#### [Exercise requirements]
Retype, word for word, each line between the lines holding "--navy: #040d66;" and "405C36 372 72", inclusive, and leave the rest of the data alone.

◆ ◆ ◆ ◆

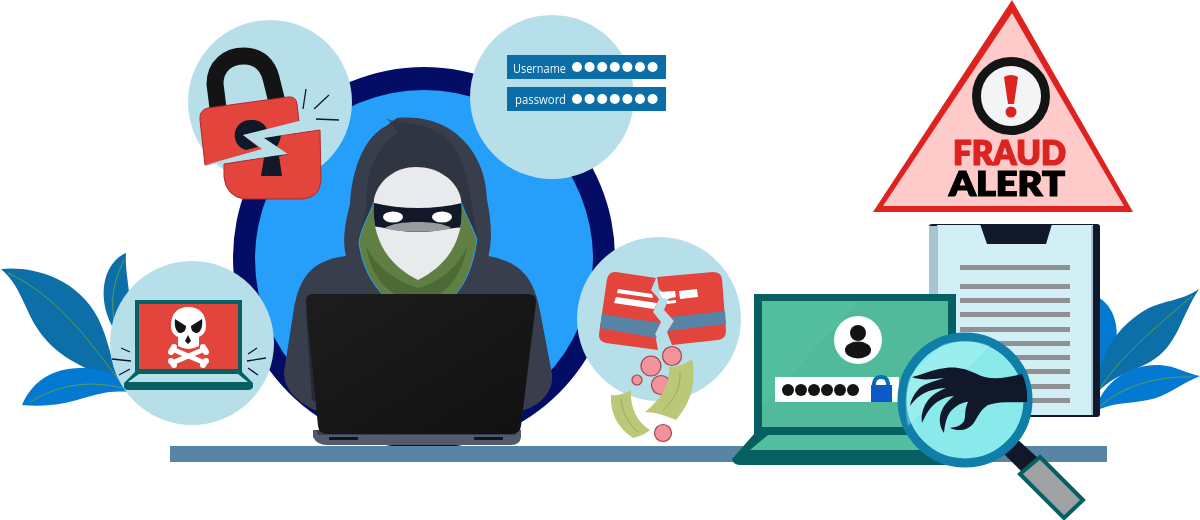
<!DOCTYPE html>
<html lang="en">
<head>
<meta charset="utf-8">
<title>Fraud Alert</title>
<style>
:root {
  --white: #fff;
  --bubble: #b6dfe9;
  --navy: #040d66;
  --sky: #269ffa;
  --red: #e3443c;
  --alert: #dc231f;
  --pink: #ffcbca;
  --ink: #10182a;
  --black: #141414;
  --hood: #383e4b;
  --hood-dark: #252a35;
  --olive: #607f42;
  --mask: #e9eaec;
  --field: #0b6ea8;
  --leaf: #0d6fa8;
  --leaf-bright: #0479d2;
  --vein: #5aa04a;
  --teal: #066062;
  --green: #54bf9f;
  --desk: #5884a5;
  --paper: #d1eff5;
  --rule: #8f9195;
  --note: #bbc878;
  --coin: #f0939a;
}
html, body { margin: 0; background: var(--white); }
body { width: 1200px; height: 520px; overflow: hidden; }
svg { display: block; }
.bubble { fill: var(--bubble); }
.spark { stroke: var(--ink); stroke-width: 1.3; fill: none; }
.vein { stroke: var(--vein); stroke-width: 1; fill: none; }
.field-label { font: 12px "Open Sans", "Noto Sans", sans-serif; fill: var(--white); }
.alert-text { font: 900 33px Lato, "TeX Gyre Adventor", sans-serif; stroke-width: 1.2; }
.coin { fill: var(--coin); stroke: #a8434d; stroke-width: 1.2; }
</style>
</head>
<body>
<svg width="1200" height="520" viewBox="0 0 1200 520" role="img" aria-label="Fraud alert: a masked hacker at a laptop surrounded by online security threats">
  <defs>
    <g id="dots">
      <circle r="5"/><circle cx="12.6" r="5"/><circle cx="25.2" r="5"/><circle cx="37.8" r="5"/><circle cx="50.4" r="5"/><circle cx="63" r="5"/><circle cx="75.6" r="5"/>
    </g>
    <clipPath id="face-clip">
      <path d="M374 199C378 180 396 167 416 167C438 167 457 180 461 199C465 232 454 262 418 280C382 262 371 232 374 199Z"/>
    </clipPath>
    <linearGradient id="screen-back" x1="0" y1="0" x2="1" y2="1">
      <stop offset="0" stop-color="#1d1d1e"/><stop offset="1" stop-color="#111112"/>
    </linearGradient>
  </defs>

  <g id="leaves-left">
    <path fill="var(--leaf)" d="M126 253C104 262 96 296 112 326L124 338C138 312 124 280 126 253Z"/>
    <path fill="var(--leaf)" d="M1 269C30 266 76 276 98 318C108 338 112 362 119 381C92 372 64 360 47 341C24 316 25 290 1 269Z"/>
    <path fill="var(--leaf-bright)" d="M22 405C36 372 72 358 120 376L128 392C92 388 74 410 22 405Z"/>
    <path class="vein" d="M8 273C56 296 84 334 118 379M124 260C112 284 110 304 116 330M30 402C60 384 90 380 122 388"/>
  </g>

  <g id="leaves-right">
    <path fill="var(--leaf-bright)" d="M1096 296C1116 306 1122 332 1112 362L1096 384Z"/>
    <path fill="var(--leaf)" d="M1199 289C1180 318 1178 346 1150 362C1132 372 1114 374 1096 394C1098 358 1114 330 1142 312C1160 300 1180 302 1199 289Z"/>
    <path fill="var(--leaf-bright)" d="M1094 412C1104 380 1130 364 1160 365C1176 366 1188 374 1200 376C1180 384 1168 396 1148 400C1128 404 1112 402 1094 412Z"/>
    <path class="vein" d="M1192 296C1160 324 1124 352 1100 388M1192 377C1156 376 1122 386 1098 408"/>
  </g>

  <g id="backdrop">
    <ellipse cx="424" cy="258" rx="191" ry="191" fill="var(--navy)"/>
    <ellipse cx="424" cy="259" rx="169" ry="169" fill="var(--sky)"/>
  </g>

  <rect id="desk" x="170" y="446" width="937" height="16" fill="var(--desk)"/>

  <g id="hacker">
    <path fill="var(--hood)" d="M346 256C310 260 299 280 294 308L284 372C284 390 296 400 314 410L524 410C542 404 554 390 552 374L539 306C532 276 520 262 488 256Z"/>
    <path fill="var(--hood-dark)" d="M306 312L312 400L324 404L318 296ZM530 312L522 400L512 404L518 296Z"/>
    <path fill="var(--hood)" d="M397 118C417 116 438 120 454 132C476 149 486 172 487 200C491 220 493 238 488 258C480 276 468 286 452 297L384 297C366 286 352 274 346 256C342 240 345 224 350 204C352 166 366 136 386 126Z"/>
    <path fill="var(--hood-dark)" d="M386 118C400 126 436 118 456 150C466 168 470 188 472 208L478 238C474 264 462 284 446 297L388 297C372 284 362 266 358 240L366 208C366 168 378 146 398 132Z" opacity=".45"/>
    <path fill="var(--olive)" stroke="var(--sky)" stroke-width="1" d="M374 202C368 218 360 230 359 243C362 266 372 284 384 296L454 296C466 284 474 262 477 239C472 226 466 216 461 202L418 250Z"/>
    <path fill="#4c6a35" d="M366 246C376 268 398 282 418 288C440 282 460 266 468 244C462 276 446 292 436 296L398 296C380 286 370 270 366 246Z"/>
    <g clip-path="url(#face-clip)">
      <rect x="368" y="162" width="100" height="122" fill="var(--mask)"/>
      <path fill="var(--ink)" d="M370 202C400 210 436 210 466 202L464 227C448 228 434 232 418 232C402 232 388 228 372 226Z"/>
      <path fill="#999c9f" d="M385 228C396 220 440 220 451 228C440 233 396 233 385 228Z"/>
      <ellipse cx="393" cy="217" rx="10" ry="5.5" fill="var(--white)"/>
      <ellipse cx="442" cy="217" rx="10" ry="5.5" fill="var(--white)"/>
    </g>
  </g>

  <g id="hacker-laptop">
    <path fill="#525a6b" d="M313 430H521V437Q520 445 511 445H327Q317 445 313 437Z"/>
    <path fill="#3a4050" d="M316 430H518L516 435H318Z"/>
    <path fill="url(#screen-back)" d="M313 294H528Q537 294 536 303L521 426Q520 434 511 434H327Q319 434 318 426L306 303Q305 294 313 294Z"/>
    <path stroke="var(--black)" stroke-width="3" d="M329 438.500H358M474 438.500H503"/>
  </g>

  <g id="broken-lock">
    <circle class="bubble" cx="270" cy="102" r="82"/>
    <path fill="none" stroke="var(--black)" stroke-width="17" d="M218 108L215 84C215 66 228 56 244 56C260 56 268 66 271 78L277 102"/>
    <path fill="var(--red)" stroke="#b3272a" stroke-width="1" d="M208 108L288 97Q296 96 297 104L299 122L244 135L267 152L205 165L200 120Q199 110 208 108Z"/>
    <path fill="var(--red)" stroke="#b3272a" stroke-width="1" d="M320 130L321 180Q320 198 302 199H244Q226 196 224 177V164L288 154L262 138Z"/>
    <path fill="var(--ink)" d="M235 138C233 127 242 119 252 120C260 120 266 125 267 130L243 135L258 147L246 150C240 148 236 144 235 138Z"/>
    <path fill="var(--ink)" d="M262 138L281 135C280 142 277 147 274 150L288 154L279 156L282 176H261L264 158L274 155Z"/>
    <path class="bubble" d="M299 121L243 135L262 149L205 165L288 154L264 138L320 129L320 121Z"/>
    <path class="spark" d="M303 109L306 89M314 109L329 95M316 119L339 120"/>
  </g>

  <g id="login-fields">
    <circle class="bubble" cx="552" cy="97" r="82"/>
    <rect x="507" y="55" width="159" height="24" fill="var(--field)"/>
    <rect x="507" y="87" width="159" height="24" fill="var(--field)"/>
    <text class="field-label" x="513" y="73" textLength="53" lengthAdjust="spacingAndGlyphs">Username</text>
    <text class="field-label" x="515" y="104" textLength="51" lengthAdjust="spacingAndGlyphs">password</text>
    <use href="#dots" x="577" y="67" fill="var(--white)"/>
    <use href="#dots" x="577" y="99" fill="var(--white)"/>
  </g>

  <g id="infected-laptop">
    <circle class="bubble" cx="192" cy="343" r="82"/>
    <path fill="var(--teal)" d="M135 300H242V372L253 383V387Q252 390 248 390H128Q124 390 124 386V383L135 372Z"/>
    <rect x="139" y="304" width="99" height="65" fill="var(--red)"/>
    <path fill="var(--bubble)" d="M139 374H238L248 382H128Z"/>
    <g id="skull">
      <path fill="none" stroke="var(--white)" stroke-width="5" stroke-linecap="round" d="M172 349L205 363M205 349L172 363"/>
      <g fill="var(--white)"><circle cx="171" cy="352" r="3"/><circle cx="174" cy="347" r="3"/><circle cx="206" cy="352" r="3"/><circle cx="203" cy="347" r="3"/><circle cx="171" cy="361" r="3"/><circle cx="174" cy="365" r="3"/><circle cx="206" cy="361" r="3"/><circle cx="203" cy="365" r="3"/></g>
      <path fill="var(--white)" d="M171 326C171 313 178 307 188 307C199 307 206 313 206 326C206 332 203 335 199 337V346Q188 352 178 346V337C174 335 171 332 171 326Z"/>
      <path fill="var(--black)" d="M175 319L186 326C186 331 183 333 180 333C176 332 174 326 175 319ZM202 319L191 326C191 331 194 333 197 333C201 332 203 326 202 319ZM188 335L191 341L188 344L185 341Z"/>
    </g>
    <path class="spark" d="M121 348L130 352M112 359L131 361M119 375L130 369M248 354L257 348M247 361L266 358M248 368L258 375"/>
  </g>

  <g id="cut-card">
    <circle class="bubble" cx="659" cy="319" r="82"/>
    <path fill="var(--red)" d="M616 272L656 278L651 290L659 299L653 312L661 322L655 334L658 350L606 343Q598 341 599 334L607 279Q609 271 616 272Z"/>
    <path fill="var(--desk)" d="M602 314L660 323L655 334L657 338L600 328Z"/>
    <path fill="var(--red)" d="M657 277L713 272Q721 272 722 279L726 331Q726 339 718 340L672 345L667 332L674 321L664 310L669 298L659 289Z"/>
    <path fill="var(--desk)" d="M671 317L725 311L726 324L668 331L674 321Z"/>
    <path fill="var(--white)" d="M618 289L652 294L653 298L617 293ZM616 297L657 303L654 309L614 303ZM659 292L675 291L676 297L667 299L662 298ZM679 291L697 289L698 297L680 299ZM667 301L676 300L676 303L667 304Z"/>
    <g class="coin"><circle cx="651" cy="366" r="10"/><circle cx="672" cy="356" r="9.500"/><circle cx="637" cy="380" r="5"/><circle cx="661" cy="385" r="9.500"/><circle cx="663" cy="433" r="8.500"/></g>
    <path fill="var(--note)" d="M669 367C678 367 686 364 692 359C697 384 690 404 676 420C666 416 656 412 645 412C660 400 670 386 669 367Z"/>
    <path fill="var(--note)" d="M611 395C617 396 624 394 631 390C630 408 637 422 650 430C644 435 638 437 633 438C618 428 610 414 611 395Z"/>
    <path fill="none" stroke="#9daa5f" stroke-width="1" d="M680 372C681 388 674 400 663 410M621 398C622 412 628 424 638 432"/>
  </g>

  <g id="fraud-alert-sign">
    <path fill="var(--alert)" d="M1012 0L1133 212H873Z"/>
    <path fill="var(--pink)" d="M1012 13L1124 206H883Z"/>
    <circle cx="1011" cy="96" r="34.500" fill="#f3f4f6" stroke="var(--black)" stroke-width="9"/>
    <path fill="var(--alert)" d="M1004 77Q1011 73 1018 77L1014 104H1008Z"/>
    <circle cx="1011" cy="112" r="5.500" fill="var(--alert)"/>
    <text class="alert-text" x="953" y="165" textLength="113" lengthAdjust="spacingAndGlyphs" fill="var(--alert)" stroke="var(--alert)">FRAUD</text>
    <text class="alert-text" x="949" y="196" textLength="116" lengthAdjust="spacingAndGlyphs" fill="#000" stroke="#000">ALERT</text>
  </g>

  <g id="clipboard">
    <rect x="929" y="224" width="171" height="193" rx="3" fill="var(--ink)"/>
    <rect x="937" y="225" width="156" height="190" fill="var(--paper)"/>
    <path fill="#a8c4cf" d="M929 226H938V300H929ZM1091 226H1093V415H1091Z"/>
    <path fill="var(--ink)" d="M980 224H1052L1046 244H987Z"/>
    <path stroke="var(--rule)" stroke-width="5" d="M960 267.500H1070M960 286.500H1070M960 300.500H1070M960 314.500H1070M960 329.500H1070M960 343.500H1070M960 357.500H1070M960 371.500H1070M960 386.500H1070M960 400.500H1070"/>
  </g>

  <g id="account-laptop">
    <path fill="var(--teal)" d="M754 294H956V434L977 456V459Q976 465 969 465H741Q733 465 732 459L754 434Z"/>
    <rect x="762" y="301" width="186" height="126" fill="var(--green)"/>
    <path fill="#48ad90" d="M762 405L860 301H948V427H762Z" opacity=".3"/>
    <path fill="var(--green)" d="M768 435H946L960 450H750Z"/>
    <circle cx="858" cy="340" r="24" fill="var(--white)"/>
    <circle cx="858" cy="333" r="8" fill="var(--black)"/>
    <ellipse cx="858" cy="350" rx="13" ry="8.500" fill="var(--black)"/>
    <rect x="775" y="377" width="124" height="25" fill="var(--white)"/>
    <g fill="var(--black)"><circle cx="788" cy="390" r="6"/><circle cx="801" cy="390" r="6"/><circle cx="814" cy="390" r="6"/><circle cx="827" cy="390" r="6"/><circle cx="840" cy="390" r="6"/><circle cx="853" cy="390" r="6"/></g>
    <path fill="none" stroke="#0a6fae" stroke-width="4" d="M874 386V383Q875 377 881 377Q887 377 888 383V386"/>
    <rect x="871" y="385" width="21" height="17" fill="#0d5acb"/>
  </g>

  <g id="magnifier">
    <path fill="var(--ink)" d="M1002 452L1016 438L1040 460L1025 475Z"/>
    <path fill="#9fa1a3" stroke="var(--teal)" stroke-width="4" d="M1040 457L1083 500L1064 518L1020 474Z"/>
    <circle cx="965" cy="400" r="63" fill="#8ae9ea" stroke="#0f7fa9" stroke-width="9"/>
    <path fill="#b4f4f3" d="M910 376L942 345C958 339 976 340 990 346L908 426C904 408 905 390 910 376Z" opacity=".4"/>
    <path id="grabbing-hand" fill="var(--ink)" d="M1022 374C1005 378 990 381 977 374C963 367 952 366 939 369C929 371 921 375 912 377C922 381 932 379 944 378C932 382 922 384 917 391C913 396 911 400 910 406C916 398 921 394 929 391C936 389 941 388 946 388C936 392 929 397 925 405C922 411 921 417 922 423C926 414 930 407 937 402C943 398 949 396 954 396C946 402 941 409 940 417C939 423 941 429 944 433C945 423 947 414 953 409C959 404 963 402 968 402C964 410 966 416 964 421C961 426 956 427 950 428C959 432 968 430 973 424C978 417 980 410 988 405C1000 401 1012 403 1027 402Q1028 386 1022 374Z"/>
  </g>
</svg>
</body>
</html>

◆ ◆ ◆ ◆

#### [Output for this task]
  --navy: #040d66;
  --sky: #269ffa;
  --red: #e3443c;
  --alert: #dc231f;
  --pink: #ffcbca;
  --ink: #10182a;
  --black: #141414;
  --hood: #383e4b;
  --hood-dark: #252a35;
  --olive: #607f42;
  --mask: #e9eaec;
  --field: #0b6ea8;
  --leaf: #0d6fa8;
  --leaf-bright: #0479d2;
  --vein: #5aa04a;
  --teal: #066062;
  --green: #54bf9f;
  --desk: #5884a5;
  --paper: #d1eff5;
  --rule: #8f9195;
  --note: #bbc878;
  --coin: #f0939a;
}
html, body { margin: 0; background: var(--white); }
body { width: 1200px; height: 520px; overflow: hidden; }
svg { display: block; }
.bubble { fill: var(--bubble); }
.spark { stroke: var(--ink); stroke-width: 1.3; fill: none; }
.vein { stroke: var(--vein); stroke-width: 1; fill: none; }
.field-label { font: 12px "Open Sans", "Noto Sans", sans-serif; fill: var(--white); }
.alert-text { font: 900 33px Lato, "TeX Gyre Adventor", sans-serif; stroke-width: 1.2; }
.coin { fill: var(--coin); stroke: #a8434d; stroke-width: 1.2; }
</style>
</head>
<body>
<svg width="1200" height="520" viewBox="0 0 1200 520" role="img" aria-label="Fraud alert: a masked hacker at a laptop surrounded by online security threats">
  <defs>
    <g id="dots">
      <circle r="5"/><circle cx="12.6" r="5"/><circle cx="25.2" r="5"/><circle cx="37.8" r="5"/><circle cx="50.4" r="5"/><circle cx="63" r="5"/><circle cx="75.6" r="5"/>
    </g>
    <clipPath id="face-clip">
      <path d="M374 199C378 180 396 167 416 167C438 167 457 180 461 199C465 232 454 262 418 280C382 262 371 232 374 199Z"/>
    </clipPath>
    <linearGradient id="screen-back" x1="0" y1="0" x2="1" y2="1">
      <stop offset="0" stop-color="#1d1d1e"/><stop offset="1" stop-color="#111112"/>
    </linearGradient>
  </defs>

  <g id="leaves-left">
    <path fill="var(--leaf)" d="M126 253C104 262 96 296 112 326L124 338C138 312 124 280 126 253Z"/>
    <path fill="var(--leaf)" d="M1 269C30 266 76 276 98 318C108 338 112 362 119 381C92 372 64 360 47 341C24 316 25 290 1 269Z"/>
    <path fill="var(--leaf-bright)" d="M22 405C36 372 72 358 120 376L128 392C92 388 74 410 22 405Z"/>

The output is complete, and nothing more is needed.